___ Task data ___

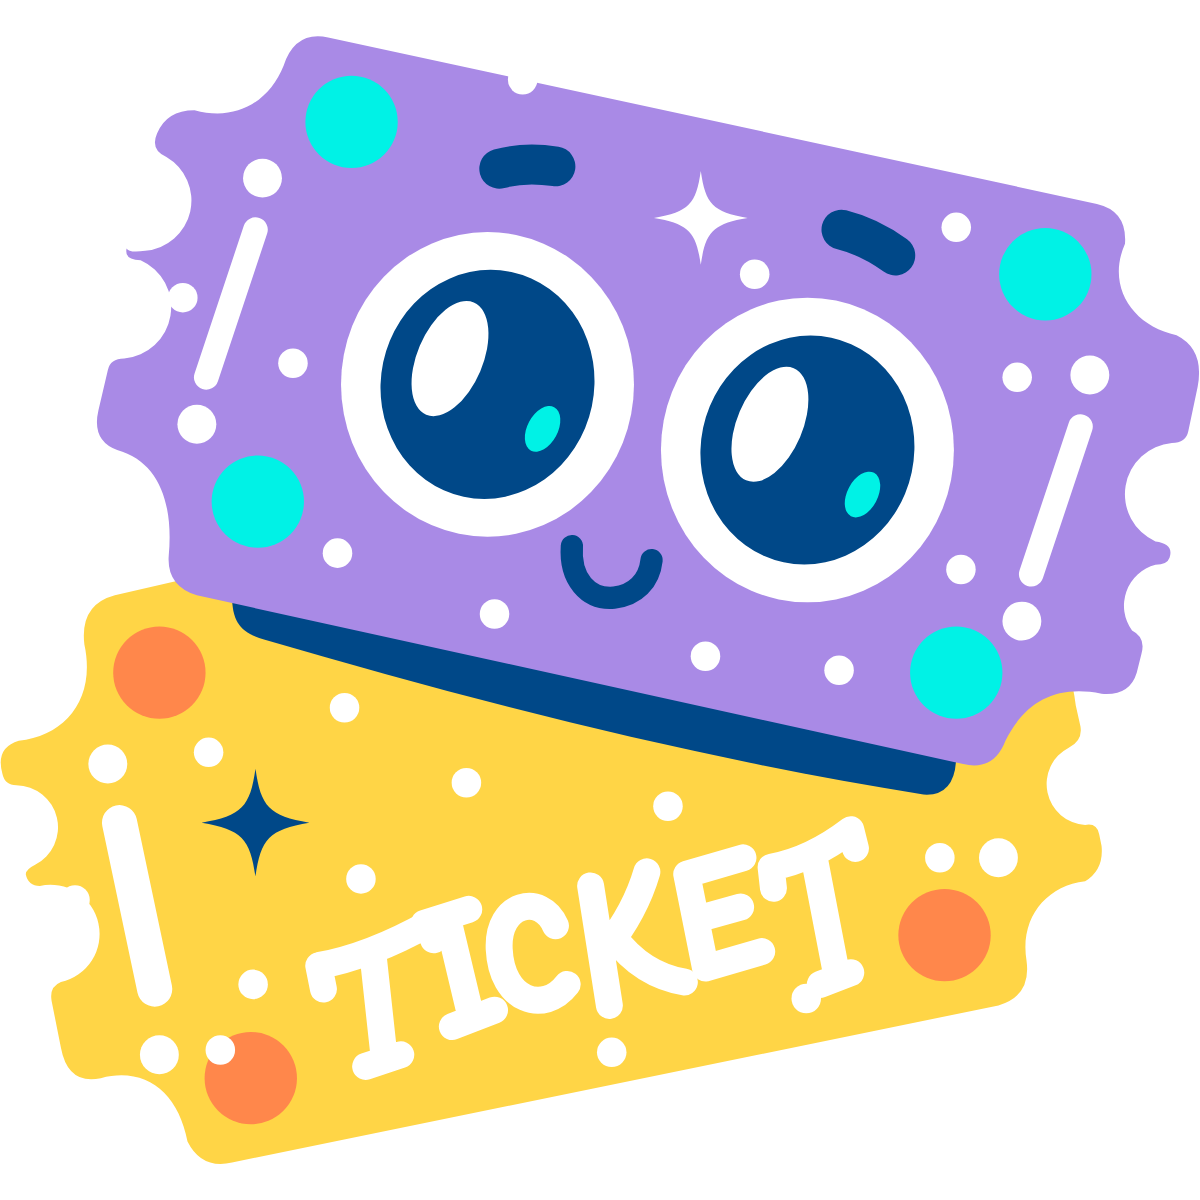
<!DOCTYPE html>
<html lang="en">
<head>
<meta charset="utf-8">
<title>Happy tickets sticker</title>
<style>
  :root {
    --white: #ffffff;
    --purple: #a98ae6;
    --yellow: #ffd546;
    --navy: #004888;
    --cyan: #00f2e6;
    --orange: #ff874b;
  }
  html, body { margin: 0; background: var(--white); overflow: hidden; }
  .sticker { display: block; width: 1200px; height: 1200px; }
  .ticket-purple { fill: var(--purple); }
  .ticket-yellow { fill: var(--yellow); }
  .navy { fill: var(--navy); }
  .white { fill: var(--white); }
  .cyan { fill: var(--cyan); }
  .orange { fill: var(--orange); }
  .line { fill: none; stroke-linecap: round; stroke-linejoin: round; }
  .bar { stroke: var(--white); }
  .lettering { stroke: var(--white); stroke-width: 11.5; }
  .feature { stroke: var(--navy); }
</style>
</head>
<body>
<svg class="sticker" viewBox="0 0 512 512" role="img" aria-label="Smiling purple ticket on top of a yellow ticket">
  <defs>
    <path id="sparkle" d="M0-20C2-6 5-2.500 20 0C5 2.500 2 6 0 20C-2 6-5 2.500-20 0C-5-2.500-2-6 0-20Z"/>
    <circle id="dot-small" r="6.300"/>
    <circle id="dot-large" r="8.300"/>
    <circle id="spot" r="19.700"/>
    <g id="eye">
      <ellipse class="white" rx="62.500" ry="65"/>
      <ellipse class="navy" rx="45.500" ry="49" transform="rotate(12)"/>
      <ellipse class="white" cx="-16" cy="-11" rx="14" ry="26" transform="rotate(23 -16 -11)"/>
      <ellipse class="cyan" cx="23.500" cy="19" rx="6.500" ry="10.500" transform="rotate(28 23.500 19)"/>
    </g>
  </defs>

  <g id="yellow-ticket">
    <path class="ticket-yellow" d="M49 254L240 210L452 280Q457 285 459 301L461 310Q462 316 456 319A17.500 17.500 0 0 0 463 352Q468 351 469 356L470 361Q471 371 463 376C446 378 435 392 438 410Q440 425 426 429L99 496Q86 499 80 487C76 466 62 455 43 460Q29 463 26 447L22 427Q21 421 26 419A20 20 0 0 0 17 378Q12 378 11 373Q11 371 15 369A18 18 0 0 0 7 335Q2 335 1 330Q-2 319 8 316C28 314 41 298 36 275Q34 258 49 254Z"/>
    <g class="orange">
      <use href="#spot" x="68" y="287"/>
      <use href="#spot" x="107" y="460"/>
      <use href="#spot" x="403" y="399"/>
    </g>
    <path class="line bar" stroke-width="15" d="M51 351L66 422"/>
    <use class="navy" href="#sparkle" transform="translate(109 351) scale(1.150)"/>
    <g class="white">
      <use href="#dot-large" x="46" y="326"/>
      <use href="#dot-small" x="89" y="321"/>
      <use href="#dot-small" x="32" y="384"/>
      <use href="#dot-large" x="68" y="450"/>
      <use href="#dot-small" x="94" y="448"/>
      <use href="#dot-small" x="108" y="420"/>
      <use href="#dot-small" x="154" y="375"/>
      <use href="#dot-small" x="147" y="302"/>
      <use href="#dot-small" x="199" y="334"/>
      <use href="#dot-small" x="285" y="344"/>
      <use href="#dot-small" x="261" y="449"/>
      <use href="#dot-small" x="344" y="426"/>
      <use href="#dot-small" x="401" y="366"/>
      <use href="#dot-large" x="426" y="366"/>
    </g>
    <g class="line lettering" role="img" aria-label="TICKET">
      <path d="M138 422L136 412Q158 408 183 394L185 401M159 406L164 452M156 455L171 450"/>
      <path d="M181 394L200 388M191 392L201 434M193 438L211 431"/>
      <path d="M237 395C231 381 212 385 213 405C214 427 232 433 242 420"/>
      <path d="M252 378L260 429M276 372Q271 389 259 404M262 400Q274 416 292 419"/>
      <path d="M317 366L293 373L301 413L325 406M298 392L316 387"/>
      <path d="M330 379L329 370Q346 367 363 354L365 362M347 364L357 416M350 420L363 415"/>
    </g>
  </g>

  <path id="ticket-shadow" class="navy" d="M99 254C99 266 103 270 113 273C205 300 300 324 394 339Q408 340 408 322Z"/>

  <g id="purple-ticket">
    <path class="ticket-purple" d="M140 16L468 87Q481 90 480 104C472 122 483 139 502 143Q514 149 511 165L507 184Q506 189 500 189A22 22 0 0 0 493 231Q501 232 499 238Q498 241 493 241A18 18 0 0 0 483 269Q489 272 487 279L485 287Q482 297 470 296C450 292 437 300 429 316Q424 329 411 326L84 254Q71 250 72 237C74 215 68 197 50 192Q39 188 42 175L46 158Q47 153 53 153A22 22 0 0 0 60 111Q53 111 54 106Q55 108 62 107A21.500 21.500 0 0 0 71 67Q64 64 67 57Q71 47 83 47C101 52 115 43 121 28Q126 13 140 16Z"/>
    <g class="cyan">
      <use href="#spot" x="150" y="52"/>
      <use href="#spot" x="446" y="117"/>
      <use href="#spot" x="110" y="214"/>
      <use href="#spot" x="408" y="287"/>
    </g>
    <path class="line bar" stroke-width="10.500" d="M109 98L88 161M461 182L440 245"/>
    <use class="white" href="#sparkle" x="299" y="93"/>
    <g class="white">
      <use href="#dot-large" x="112" y="76"/>
      <use href="#dot-small" x="78" y="127"/>
      <use href="#dot-small" x="125" y="155"/>
      <use href="#dot-large" x="84" y="181"/>
      <use href="#dot-small" x="144" y="236"/>
      <use href="#dot-small" x="223" y="34"/>
      <use href="#dot-small" x="322" y="117"/>
      <use href="#dot-small" x="408" y="97"/>
      <use href="#dot-small" x="434" y="161"/>
      <use href="#dot-large" x="465" y="160"/>
      <use href="#dot-small" x="410" y="243"/>
      <use href="#dot-large" x="436" y="265"/>
      <use href="#dot-small" x="211" y="262"/>
      <use href="#dot-small" x="301" y="280"/>
      <use href="#dot-small" x="358" y="286"/>
    </g>
    <g id="face">
      <use href="#eye" x="208" y="164"/>
      <use href="#eye" x="344.500" y="192"/>
      <path class="line feature" stroke-width="17" d="M213 72Q224 69 237 71M359 98Q371 101 382 109"/>
      <path class="line feature" stroke-width="9.500" d="M244 233C243 247 251 256 262 255C271 254 277 248 278 239"/>
    </g>
  </g>
</svg>
</body>
</html>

___

▶ **Instructions to follow**
Give back the data verbatim. The pictures are not part of the copy.

▶ **Output**
<!DOCTYPE html>
<html lang="en">
<head>
<meta charset="utf-8">
<title>Happy tickets sticker</title>
<style>
  :root {
    --white: #ffffff;
    --purple: #a98ae6;
    --yellow: #ffd546;
    --navy: #004888;
    --cyan: #00f2e6;
    --orange: #ff874b;
  }
  html, body { margin: 0; background: var(--white); overflow: hidden; }
  .sticker { display: block; width: 1200px; height: 1200px; }
  .ticket-purple { fill: var(--purple); }
  .ticket-yellow { fill: var(--yellow); }
  .navy { fill: var(--navy); }
  .white { fill: var(--white); }
  .cyan { fill: var(--cyan); }
  .orange { fill: var(--orange); }
  .line { fill: none; stroke-linecap: round; stroke-linejoin: round; }
  .bar { stroke: var(--white); }
  .lettering { stroke: var(--white); stroke-width: 11.5; }
  .feature { stroke: var(--navy); }
</style>
</head>
<body>
<svg class="sticker" viewBox="0 0 512 512" role="img" aria-label="Smiling purple ticket on top of a yellow ticket">
  <defs>
    <path id="sparkle" d="M0-20C2-6 5-2.500 20 0C5 2.500 2 6 0 20C-2 6-5 2.500-20 0C-5-2.500-2-6 0-20Z"/>
    <circle id="dot-small" r="6.300"/>
    <circle id="dot-large" r="8.300"/>
    <circle id="spot" r="19.700"/>
    <g id="eye">
      <ellipse class="white" rx="62.500" ry="65"/>
      <ellipse class="navy" rx="45.500" ry="49" transform="rotate(12)"/>
      <ellipse class="white" cx="-16" cy="-11" rx="14" ry="26" transform="rotate(23 -16 -11)"/>
      <ellipse class="cyan" cx="23.500" cy="19" rx="6.500" ry="10.500" transform="rotate(28 23.500 19)"/>
    </g>
  </defs>

  <g id="yellow-ticket">
    <path class="ticket-yellow" d="M49 254L240 210L452 280Q457 285 459 301L461 310Q462 316 456 319A17.500 17.500 0 0 0 463 352Q468 351 469 356L470 361Q471 371 463 376C446 378 435 392 438 410Q440 425 426 429L99 496Q86 499 80 487C76 466 62 455 43 460Q29 463 26 447L22 427Q21 421 26 419A20 20 0 0 0 17 378Q12 378 11 373Q11 371 15 369A18 18 0 0 0 7 335Q2 335 1 330Q-2 319 8 316C28 314 41 298 36 275Q34 258 49 254Z"/>
    <g class="orange">
      <use href="#spot" x="68" y="287"/>
      <use href="#spot" x="107" y="460"/>
      <use href="#spot" x="403" y="399"/>
    </g>
    <path class="line bar" stroke-width="15" d="M51 351L66 422"/>
    <use class="navy" href="#sparkle" transform="translate(109 351) scale(1.150)"/>
    <g class="white">
      <use href="#dot-large" x="46" y="326"/>
      <use href="#dot-small" x="89" y="321"/>
      <use href="#dot-small" x="32" y="384"/>
      <use href="#dot-large" x="68" y="450"/>
      <use href="#dot-small" x="94" y="448"/>
      <use href="#dot-small" x="108" y="420"/>
      <use href="#dot-small" x="154" y="375"/>
      <use href="#dot-small" x="147" y="302"/>
      <use href="#dot-small" x="199" y="334"/>
      <use href="#dot-small" x="285" y="344"/>
      <use href="#dot-small" x="261" y="449"/>
      <use href="#dot-small" x="344" y="426"/>
      <use href="#dot-small" x="401" y="366"/>
      <use href="#dot-large" x="426" y="366"/>
    </g>
    <g class="line lettering" role="img" aria-label="TICKET">
      <path d="M138 422L136 412Q158 408 183 394L185 401M159 406L164 452M156 455L171 450"/>
      <path d="M181 394L200 388M191 392L201 434M193 438L211 431"/>
      <path d="M237 395C231 381 212 385 213 405C214 427 232 433 242 420"/>
      <path d="M252 378L260 429M276 372Q271 389 259 404M262 400Q274 416 292 419"/>
      <path d="M317 366L293 373L301 413L325 406M298 392L316 387"/>
      <path d="M330 379L329 370Q346 367 363 354L365 362M347 364L357 416M350 420L363 415"/>
    </g>
  </g>

  <path id="ticket-shadow" class="navy" d="M99 254C99 266 103 270 113 273C205 300 300 324 394 339Q408 340 408 322Z"/>

  <g id="purple-ticket">
    <path class="ticket-purple" d="M140 16L468 87Q481 90 480 104C472 122 483 139 502 143Q514 149 511 165L507 184Q506 189 500 189A22 22 0 0 0 493 231Q501 232 499 238Q498 241 493 241A18 18 0 0 0 483 269Q489 272 487 279L485 287Q482 297 470 296C450 292 437 300 429 316Q424 329 411 326L84 254Q71 250 72 237C74 215 68 197 50 192Q39 188 42 175L46 158Q47 153 53 153A22 22 0 0 0 60 111Q53 111 54 106Q55 108 62 107A21.500 21.500 0 0 0 71 67Q64 64 67 57Q71 47 83 47C101 52 115 43 121 28Q126 13 140 16Z"/>
    <g class="cyan">
      <use href="#spot" x="150" y="52"/>
      <use href="#spot" x="446" y="117"/>
      <use href="#spot" x="110" y="214"/>
      <use href="#spot" x="408" y="287"/>
    </g>
    <path class="line bar" stroke-width="10.500" d="M109 98L88 161M461 182L440 245"/>
    <use class="white" href="#sparkle" x="299" y="93"/>
    <g class="white">
      <use href="#dot-large" x="112" y="76"/>
      <use href="#dot-small" x="78" y="127"/>
      <use href="#dot-small" x="125" y="155"/>
      <use href="#dot-large" x="84" y="181"/>
      <use href="#dot-small" x="144" y="236"/>
      <use href="#dot-small" x="223" y="34"/>
      <use href="#dot-small" x="322" y="117"/>
      <use href="#dot-small" x="408" y="97"/>
      <use href="#dot-small" x="434" y="161"/>
      <use href="#dot-large" x="465" y="160"/>
      <use href="#dot-small" x="410" y="243"/>
      <use href="#dot-large" x="436" y="265"/>
      <use href="#dot-small" x="211" y="262"/>
      <use href="#dot-small" x="301" y="280"/>
      <use href="#dot-small" x="358" y="286"/>
    </g>
    <g id="face">
      <use href="#eye" x="208" y="164"/>
      <use href="#eye" x="344.500" y="192"/>
      <path class="line feature" stroke-width="17" d="M213 72Q224 69 237 71M359 98Q371 101 382 109"/>
      <path class="line feature" stroke-width="9.500" d="M244 233C243 247 251 256 262 255C271 254 277 248 278 239"/>
    </g>
  </g>
</svg>
</body>
</html>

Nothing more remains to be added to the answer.